Introduction: Trastuzumab has significantly improved survival outcomes for women with HER2 over-expressing early breast cancer. Observed short term cardiac toxicity appears reversible in the majority of cases and confidence in the long term safety is growing. Despite this, reported follow-up from adjuvant trastuzumab clinical trials does not extend beyond six years. If trastuzumab causes myocardial cell death with loss of cardiac reserve in addition to reversible myocardial stress alone, this may lead to an increased long term risk of congestive heart failure (CHF). The future incidence of this possible late cardiac toxicity remains uncertain. The aim of this study is to quantify the consequences of scenarios of late cardiac toxicity on the survival benefit and cost-effectiveness of adjuvant trastuzumab for women treated for HER2 over-expressing early breast cancer.

Methods: A cost-utility analysis was performed using a discrete-state time-dependent semi-Markov model to calculate expected costs and benefits over the lifetime of an average cohort of women with HER2 over-expressing early breast cancer when treated with or without one year of adjuvant trastuzumab. The perspective was the UK NHS. Scenarios across the full range of possibility were explored along with estimates based on expert opinion to determine the impact of possible long-term cardiac toxicity on life-expectancy, quality of life and treatment costs. Probabilistic sensitivity analysis was used to characterise uncertainly around expected outcomes.

Results: With a willingness-to-pay threshold of £30,000 (GBP) per quality adjusted life-year, trastuzumab is cost-effective if the lifetime increased risk of CHF is no more than three times the average level expected in an anthracycline treated population of women diagnosed with HER2 overexpressing early breast cancer (figure 1). Life-expectancy gains from using adjuvant trastuzumab persist even if there is a high consequent lifetime risk of congestive cardiac failure (figure 2). Conclusion: The use of adjuvant trastuzumab remains the optimal clinical and economic treatment strategy even if its use leads to moderately increased levels of cardiac disease in later life. This study supports current confidence in its cost-effectiveness and safety. Long-term follow-up after current and future adjuvant breast cancer trials is essential in to reduce the uncertainty around these estimates.
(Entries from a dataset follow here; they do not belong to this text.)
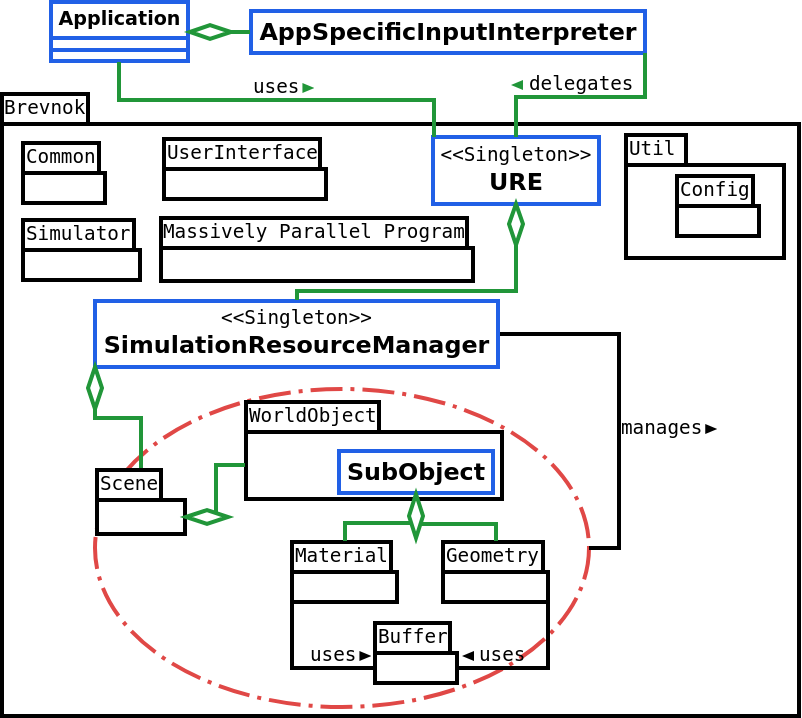
<!DOCTYPE html>
<html lang="en">
<head>
<meta charset="utf-8">
<title>Brevnok package diagram</title>
<style>
:root {
  --paper: #ffffff;
  --ink: #000000;
  --class-blue: #2160e6;
  --link-green: #219639;
  --scope-red: #e04846;
  --stroke: 4px;
}
* { box-sizing: border-box; }
html, body { margin: 0; overflow: hidden; background: var(--paper); }
.diagram {
  position: relative;
  width: 802px;
  height: 718px;
  overflow: hidden;
  background: var(--paper);
  color: var(--ink);
  font: 19.3px/24px "DejaVu Sans Mono", "Noto Sans Mono", monospace;
  white-space: nowrap;
}
.layer { position: absolute; inset: 0; }

/* Packages: a name tab on top of a body */
.package {
  position: absolute;
  left: var(--x);
  top: var(--y);
  width: var(--w);
  display: flex;
  flex-direction: column;
  align-items: flex-start;
}
.tab, .body { border: var(--stroke) solid var(--ink); background: var(--paper); }
.tab { width: var(--tab); height: 34px; padding-left: 1px; }
.body { width: 100%; height: var(--h); margin-top: -4px; }
.package.root .tab { padding-left: 0; }
.package.wide .tab { padding-left: 0; }

/* Classes */
.class {
  position: absolute;
  left: var(--x);
  top: var(--y);
  width: var(--w);
  height: var(--h);
  display: flex;
  flex-direction: column;
  align-items: center;
  justify-content: center;
  border: var(--stroke) solid var(--class-blue);
  background: var(--paper);
}
.name { font: bold 23.8px/28px "DejaVu Sans", sans-serif; }
.singleton { padding-bottom: 4px; }
.stereotype { line-height: 26px; }
.application { display: grid; grid-template-rows: 32px 12px 11px; align-items: stretch; justify-content: stretch; }
.application .name { font-size: 19.1px; line-height: 29px; text-align: center; }
.compartment { border-top: var(--stroke) solid var(--class-blue); }

/* Relation labels */
.label { position: absolute; left: var(--x); top: var(--y); display: flex; align-items: center; gap: 3px; }
.arrow { width: 12px; height: 10px; margin-top: 2px; background: var(--ink); clip-path: polygon(0 0, 100% 50%, 0 100%); }
.arrow.back { clip-path: polygon(100% 0, 0 50%, 100% 100%); }
.arrow.green { background: var(--link-green); }

/* Lines */
.link { fill: none; stroke: var(--link-green); stroke-width: 4; }
.link.black { stroke: var(--ink); }
.diamond { fill: var(--paper); stroke: var(--link-green); stroke-width: 4; }
.scope { fill: none; stroke: var(--scope-red); stroke-width: 4; stroke-dasharray: 32 8 4 8; }
</style>
</head>
<body>
<main class="diagram">

  <section class="package root" style="--x:0px;--y:92px;--tab:90px;--w:801px;--h:596px">
    <div class="tab">Brevnok</div><div class="body"></div>
  </section>

  <svg class="layer" width="802" height="718" viewBox="0 0 802 718" aria-hidden="true">
    <ellipse class="scope" cx="342" cy="548" rx="247" ry="159"/>
    <path class="link black" d="M498 334H619V548H589"/>
    <path class="link black" d="M292 602V668H375"/>
    <path class="link black" d="M548 602V668H457"/>
  </svg>

  <section class="class application" style="--x:49px;--y:0px;--w:141px;--h:63px">
    <div class="name">Application</div>
    <div class="compartment"></div>
    <div class="compartment"></div>
  </section>
  <section class="class" style="--x:249px;--y:9px;--w:398px;--h:46px">
    <div class="name">AppSpecificInputInterpreter</div>
  </section>

  <section class="package" style="--x:21px;--y:141px;--tab:80px;--w:86px;--h:34px">
    <div class="tab">Common</div><div class="body"></div>
  </section>
  <section class="package" style="--x:162px;--y:137px;--tab:160px;--w:166px;--h:34px">
    <div class="tab">UserInterface</div><div class="body"></div>
  </section>
  <section class="package" style="--x:21px;--y:218px;--tab:115px;--w:121px;--h:34px">
    <div class="tab">Simulator</div><div class="body"></div>
  </section>
  <section class="package wide" style="--x:159px;--y:216px;--tab:310px;--w:316px;--h:37px">
    <div class="tab">Massively Parallel Program</div><div class="body"></div>
  </section>
  <section class="package" style="--x:624px;--y:133px;--tab:64px;--w:162px;--h:97px">
    <div class="tab">Util</div><div class="body"></div>
  </section>
  <section class="package" style="--x:675px;--y:174px;--tab:80px;--w:86px;--h:34px">
    <div class="tab">Config</div><div class="body"></div>
  </section>

  <section class="class singleton" style="--x:431px;--y:135px;--w:170px;--h:71px">
    <div class="stereotype">&lt;&lt;Singleton&gt;&gt;</div>
    <div class="name">URE</div>
  </section>
  <section class="class singleton" style="--x:93px;--y:299px;--w:407px;--h:70px">
    <div class="stereotype">&lt;&lt;Singleton&gt;&gt;</div>
    <div class="name">SimulationResourceManager</div>
  </section>

  <section class="package" style="--x:244px;--y:400px;--tab:137px;--w:260px;--h:71px">
    <div class="tab">WorldObject</div><div class="body"></div>
  </section>
  <section class="class" style="--x:337px;--y:449px;--w:158px;--h:46px">
    <div class="name">SubObject</div>
  </section>
  <section class="package" style="--x:95px;--y:468px;--tab:68px;--w:92px;--h:38px">
    <div class="tab">Scene</div><div class="body"></div>
  </section>
  <section class="package" style="--x:290px;--y:540px;--tab:103px;--w:109px;--h:34px">
    <div class="tab">Material</div><div class="body"></div>
  </section>
  <section class="package" style="--x:441px;--y:540px;--tab:104px;--w:109px;--h:34px">
    <div class="tab">Geometry</div><div class="body"></div>
  </section>
  <section class="package" style="--x:373px;--y:621px;--tab:79px;--w:86px;--h:34px">
    <div class="tab">Buffer</div><div class="body"></div>
  </section>

  <svg class="layer" width="802" height="718" viewBox="0 0 802 718" aria-hidden="true">
    <g class="link">
      <path d="M119 62V100H434V137"/>
      <path d="M645 53V97H516V137"/>
      <path d="M231 32H250"/>
      <path d="M516 244V291H297V300"/>
      <path d="M95 408V418H141V468"/>
      <path d="M216 514V465H245"/>
      <path d="M345 541V523H412"/>
      <path d="M420 524H496V541"/>
    </g>
    <g class="diamond">
      <polygon points="190,32 210,25 231,32 210,39"/>
      <polygon points="516,204 523,224 516,245 509,224"/>
      <polygon points="95,367 102,388 95,409 88,388"/>
      <polygon points="186,517 207,510 228,517 207,524"/>
      <polygon points="416,494 423,516 416,538 409,516"/>
    </g>
  </svg>

  <div class="label" style="--x:253px;--y:75px">uses<span class="arrow green"></span></div>
  <div class="label" style="--x:511px;--y:72px;gap:6px"><span class="arrow back green"></span>delegates</div>
  <div class="label" style="--x:621px;--y:416px">manages<span class="arrow"></span></div>
  <div class="label" style="--x:310px;--y:643px">uses<span class="arrow"></span></div>
  <div class="label" style="--x:462px;--y:643px;gap:5px"><span class="arrow back"></span>uses</div>

</main>
</body>
</html>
Citation Information: Cancer Res 2010;70(24 Suppl):Abstract nr P5-12-02.